### GIVEN ENTRIES ###

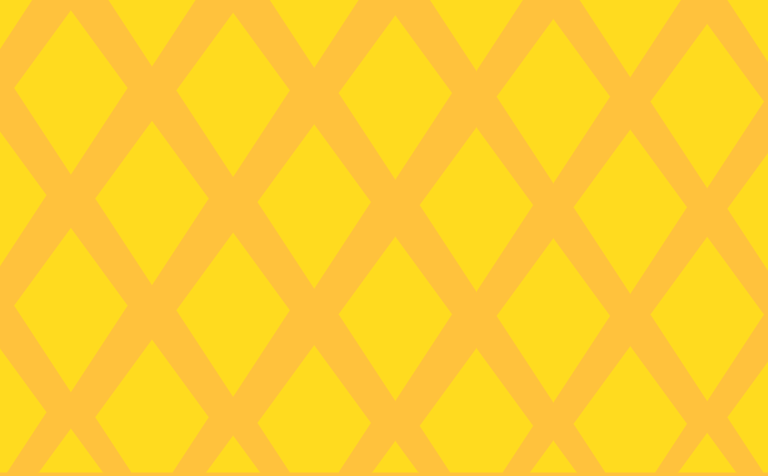
Write a Shadertoy shader that draws this pattern.

```glsl
// Yellow kite-shaped diamonds in a hand-drawn, slightly warped amber lattice.

// Signed distance to a diamond whose lower half (positive y) is the longer one.
float diamond(vec2 p) {
    vec2 halfSize = vec2(0.1192, p.y < 0.0 ? 0.1632 : 0.182);
    return (dot(abs(p), 1.0 / halfSize) - 1.0) / length(1.0 / halfSize);
}

// Centre of a diamond: rows tilt and bow, columns tighten to the right.
vec2 latticePoint(float col, float row) {
    float across = col / 10.0;
    float x = -0.0215 + 0.1704 * col - 0.0088 * max(col - 6.0, 0.0);
    float tilt = (0.046 - 0.0088 * row) * across;
    float bow = (0.0092 * row - 0.0146) * sin(3.14159 * pow(across, 1.3));
    float squeeze = 0.0356 * step(4.5, row);
    return vec2(x, -0.046 + 0.228 * row + tilt + bow - squeeze);
}

void mainImage(out vec4 fragColor, in vec2 fragCoord) {
    // Canvas height is 1, with y measured down from the top edge
    vec2 p = vec2(fragCoord.x, iResolution.y - fragCoord.y) / iResolution.y;
    float soft = 0.75 / iResolution.y;

    // Staggered diamonds: odd rows use odd columns
    float d = 1.0;
    for (int row = 0; row < 6; row++) {
        for (int col = row % 2; col < 11; col += 2) {
            d = min(d, diamond(p - latticePoint(float(col), float(row))));
        }
    }

    // Thin amber border along the bottom
    d = max(d, p.y - 0.9927);

    vec3 amber = vec3(1.0, 0.76, 0.24);
    vec3 yellow = vec3(1.0, 0.86, 0.12);
    fragColor = vec4(mix(yellow, amber, smoothstep(-soft, soft, d)), 1.0);
}
```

###

WORK REQUEST:
Without including the pictures, copy all of the data exactly.

ANSWER BELOW:
Write a Shadertoy shader that draws this pattern.

```glsl
// Yellow kite-shaped diamonds in a hand-drawn, slightly warped amber lattice.

// Signed distance to a diamond whose lower half (positive y) is the longer one.
float diamond(vec2 p) {
    vec2 halfSize = vec2(0.1192, p.y < 0.0 ? 0.1632 : 0.182);
    return (dot(abs(p), 1.0 / halfSize) - 1.0) / length(1.0 / halfSize);
}

// Centre of a diamond: rows tilt and bow, columns tighten to the right.
vec2 latticePoint(float col, float row) {
    float across = col / 10.0;
    float x = -0.0215 + 0.1704 * col - 0.0088 * max(col - 6.0, 0.0);
    float tilt = (0.046 - 0.0088 * row) * across;
    float bow = (0.0092 * row - 0.0146) * sin(3.14159 * pow(across, 1.3));
    float squeeze = 0.0356 * step(4.5, row);
    return vec2(x, -0.046 + 0.228 * row + tilt + bow - squeeze);
}

void mainImage(out vec4 fragColor, in vec2 fragCoord) {
    // Canvas height is 1, with y measured down from the top edge
    vec2 p = vec2(fragCoord.x, iResolution.y - fragCoord.y) / iResolution.y;
    float soft = 0.75 / iResolution.y;

    // Staggered diamonds: odd rows use odd columns
    float d = 1.0;
    for (int row = 0; row < 6; row++) {
        for (int col = row % 2; col < 11; col += 2) {
            d = min(d, diamond(p - latticePoint(float(col), float(row))));
        }
    }

    // Thin amber border along the bottom
    d = max(d, p.y - 0.9927);

    vec3 amber = vec3(1.0, 0.76, 0.24);
    vec3 yellow = vec3(1.0, 0.86, 0.12);
    fragColor = vec4(mix(yellow, amber, smoothstep(-soft, soft, d)), 1.0);
}
```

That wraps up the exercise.